◆ Instructions for the task ◆
Across the listing below, state how many lines hold the string "date"; write nothing but that number.

◆ Exercise data ◆
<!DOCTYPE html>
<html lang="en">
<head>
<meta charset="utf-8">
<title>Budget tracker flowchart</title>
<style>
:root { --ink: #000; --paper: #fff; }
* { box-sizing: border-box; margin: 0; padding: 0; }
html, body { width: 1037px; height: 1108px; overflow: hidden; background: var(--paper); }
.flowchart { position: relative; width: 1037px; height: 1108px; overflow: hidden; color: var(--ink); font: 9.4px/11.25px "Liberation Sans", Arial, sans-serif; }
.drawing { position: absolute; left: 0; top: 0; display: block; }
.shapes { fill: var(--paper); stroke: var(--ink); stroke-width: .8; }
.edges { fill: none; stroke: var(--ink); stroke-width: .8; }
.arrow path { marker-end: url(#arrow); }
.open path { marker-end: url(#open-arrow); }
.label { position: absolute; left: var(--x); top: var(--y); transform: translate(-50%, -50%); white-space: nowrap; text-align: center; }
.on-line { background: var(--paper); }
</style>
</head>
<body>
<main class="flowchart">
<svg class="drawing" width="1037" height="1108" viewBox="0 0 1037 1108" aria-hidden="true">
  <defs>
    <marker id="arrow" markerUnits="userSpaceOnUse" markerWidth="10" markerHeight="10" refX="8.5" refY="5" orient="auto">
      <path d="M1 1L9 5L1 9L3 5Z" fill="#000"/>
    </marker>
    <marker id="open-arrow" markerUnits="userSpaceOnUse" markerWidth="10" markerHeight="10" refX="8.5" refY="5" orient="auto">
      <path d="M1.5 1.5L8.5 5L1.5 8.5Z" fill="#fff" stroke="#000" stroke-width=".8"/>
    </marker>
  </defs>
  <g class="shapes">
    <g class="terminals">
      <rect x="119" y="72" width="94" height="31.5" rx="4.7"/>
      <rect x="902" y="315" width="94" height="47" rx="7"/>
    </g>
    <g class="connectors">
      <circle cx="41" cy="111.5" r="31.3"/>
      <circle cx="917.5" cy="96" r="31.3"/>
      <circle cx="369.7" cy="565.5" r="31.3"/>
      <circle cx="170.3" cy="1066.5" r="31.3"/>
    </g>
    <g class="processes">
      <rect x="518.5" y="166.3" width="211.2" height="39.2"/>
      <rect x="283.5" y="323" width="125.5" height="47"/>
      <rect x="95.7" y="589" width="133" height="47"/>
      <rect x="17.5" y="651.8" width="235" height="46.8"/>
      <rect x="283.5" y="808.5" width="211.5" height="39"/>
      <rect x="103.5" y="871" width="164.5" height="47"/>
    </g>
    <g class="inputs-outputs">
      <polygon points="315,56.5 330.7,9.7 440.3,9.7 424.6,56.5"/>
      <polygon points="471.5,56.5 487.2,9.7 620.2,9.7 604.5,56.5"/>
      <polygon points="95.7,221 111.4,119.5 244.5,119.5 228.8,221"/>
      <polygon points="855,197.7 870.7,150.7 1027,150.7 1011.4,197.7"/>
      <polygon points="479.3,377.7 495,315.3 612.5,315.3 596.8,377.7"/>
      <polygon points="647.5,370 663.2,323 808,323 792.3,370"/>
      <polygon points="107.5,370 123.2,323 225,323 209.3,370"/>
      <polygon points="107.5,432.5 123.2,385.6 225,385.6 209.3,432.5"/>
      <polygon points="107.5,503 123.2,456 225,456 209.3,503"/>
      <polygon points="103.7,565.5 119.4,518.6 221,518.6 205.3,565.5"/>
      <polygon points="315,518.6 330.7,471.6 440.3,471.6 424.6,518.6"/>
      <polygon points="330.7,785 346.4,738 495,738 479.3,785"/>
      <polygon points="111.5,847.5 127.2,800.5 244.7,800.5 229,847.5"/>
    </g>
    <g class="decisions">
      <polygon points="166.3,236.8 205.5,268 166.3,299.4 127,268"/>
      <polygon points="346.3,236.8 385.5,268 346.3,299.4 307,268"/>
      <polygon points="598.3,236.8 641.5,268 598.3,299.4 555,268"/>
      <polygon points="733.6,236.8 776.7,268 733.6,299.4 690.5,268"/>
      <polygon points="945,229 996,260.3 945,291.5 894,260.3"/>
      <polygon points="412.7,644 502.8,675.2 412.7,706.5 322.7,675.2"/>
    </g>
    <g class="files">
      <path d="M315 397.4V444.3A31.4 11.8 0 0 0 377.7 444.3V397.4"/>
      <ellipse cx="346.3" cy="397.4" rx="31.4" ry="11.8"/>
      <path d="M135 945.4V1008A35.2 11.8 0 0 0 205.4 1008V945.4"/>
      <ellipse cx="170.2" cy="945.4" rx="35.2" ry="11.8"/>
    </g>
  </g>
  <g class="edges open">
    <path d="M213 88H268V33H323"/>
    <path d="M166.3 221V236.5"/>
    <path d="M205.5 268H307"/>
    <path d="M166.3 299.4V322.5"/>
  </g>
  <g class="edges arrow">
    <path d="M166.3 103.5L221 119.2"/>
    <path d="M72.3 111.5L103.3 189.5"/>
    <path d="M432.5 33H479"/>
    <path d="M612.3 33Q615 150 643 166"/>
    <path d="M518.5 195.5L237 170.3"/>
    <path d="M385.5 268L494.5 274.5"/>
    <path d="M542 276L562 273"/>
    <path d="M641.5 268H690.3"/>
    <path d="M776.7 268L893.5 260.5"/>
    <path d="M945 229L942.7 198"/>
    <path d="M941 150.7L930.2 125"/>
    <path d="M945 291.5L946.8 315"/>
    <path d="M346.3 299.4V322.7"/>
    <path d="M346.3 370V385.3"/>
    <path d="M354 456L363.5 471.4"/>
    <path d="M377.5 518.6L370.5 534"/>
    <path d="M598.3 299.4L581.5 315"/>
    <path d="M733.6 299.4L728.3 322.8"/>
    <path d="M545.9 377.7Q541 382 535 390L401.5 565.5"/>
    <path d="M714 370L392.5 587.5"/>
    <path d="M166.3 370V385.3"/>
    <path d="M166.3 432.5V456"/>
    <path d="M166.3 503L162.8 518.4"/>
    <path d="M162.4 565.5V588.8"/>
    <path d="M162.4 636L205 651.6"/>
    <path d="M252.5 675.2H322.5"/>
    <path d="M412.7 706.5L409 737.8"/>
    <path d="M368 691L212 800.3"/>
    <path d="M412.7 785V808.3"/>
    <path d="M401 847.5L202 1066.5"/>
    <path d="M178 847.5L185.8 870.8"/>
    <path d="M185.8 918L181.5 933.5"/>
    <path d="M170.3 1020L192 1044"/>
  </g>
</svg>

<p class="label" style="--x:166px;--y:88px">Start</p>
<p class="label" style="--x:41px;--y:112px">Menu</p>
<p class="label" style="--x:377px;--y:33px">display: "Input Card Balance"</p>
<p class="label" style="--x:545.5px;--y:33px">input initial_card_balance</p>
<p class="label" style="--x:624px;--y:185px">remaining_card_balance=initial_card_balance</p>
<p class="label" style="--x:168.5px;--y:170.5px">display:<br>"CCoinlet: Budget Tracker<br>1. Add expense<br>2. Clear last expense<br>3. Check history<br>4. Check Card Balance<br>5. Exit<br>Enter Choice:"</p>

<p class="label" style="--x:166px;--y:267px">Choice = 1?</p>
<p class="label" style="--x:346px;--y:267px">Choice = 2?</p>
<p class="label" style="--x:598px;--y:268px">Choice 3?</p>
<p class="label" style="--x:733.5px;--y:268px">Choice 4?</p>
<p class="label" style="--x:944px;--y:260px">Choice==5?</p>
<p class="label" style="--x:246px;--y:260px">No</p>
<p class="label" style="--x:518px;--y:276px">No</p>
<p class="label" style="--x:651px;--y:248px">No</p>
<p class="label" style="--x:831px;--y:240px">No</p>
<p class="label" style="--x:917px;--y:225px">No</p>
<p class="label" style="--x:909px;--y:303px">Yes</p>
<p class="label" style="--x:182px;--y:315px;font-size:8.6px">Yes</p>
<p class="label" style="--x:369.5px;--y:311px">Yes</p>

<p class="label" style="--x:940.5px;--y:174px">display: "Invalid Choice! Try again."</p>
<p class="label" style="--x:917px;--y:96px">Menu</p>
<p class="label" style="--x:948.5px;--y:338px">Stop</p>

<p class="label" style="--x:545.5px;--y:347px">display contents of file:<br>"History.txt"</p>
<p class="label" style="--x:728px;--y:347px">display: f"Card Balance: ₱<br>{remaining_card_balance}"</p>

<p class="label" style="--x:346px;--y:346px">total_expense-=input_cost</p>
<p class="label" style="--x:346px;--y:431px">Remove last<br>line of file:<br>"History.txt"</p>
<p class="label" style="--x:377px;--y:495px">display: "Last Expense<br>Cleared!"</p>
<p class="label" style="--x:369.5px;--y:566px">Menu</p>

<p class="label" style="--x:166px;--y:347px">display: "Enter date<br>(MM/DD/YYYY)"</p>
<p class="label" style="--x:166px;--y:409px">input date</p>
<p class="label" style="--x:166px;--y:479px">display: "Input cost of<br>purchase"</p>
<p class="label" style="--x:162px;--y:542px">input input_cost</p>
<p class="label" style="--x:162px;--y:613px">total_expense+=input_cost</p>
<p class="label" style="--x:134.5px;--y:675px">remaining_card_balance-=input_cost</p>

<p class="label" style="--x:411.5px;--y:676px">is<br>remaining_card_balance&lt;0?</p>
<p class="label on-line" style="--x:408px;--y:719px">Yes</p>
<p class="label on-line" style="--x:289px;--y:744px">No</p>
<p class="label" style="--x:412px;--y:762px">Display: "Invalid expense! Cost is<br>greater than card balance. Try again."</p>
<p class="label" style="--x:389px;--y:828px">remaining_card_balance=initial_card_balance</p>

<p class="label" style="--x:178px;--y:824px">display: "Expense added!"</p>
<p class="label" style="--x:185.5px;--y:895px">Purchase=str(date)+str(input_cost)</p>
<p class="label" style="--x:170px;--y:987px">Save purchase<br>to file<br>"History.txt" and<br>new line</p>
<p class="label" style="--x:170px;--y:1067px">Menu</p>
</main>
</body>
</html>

◆ Output for this task ◆
3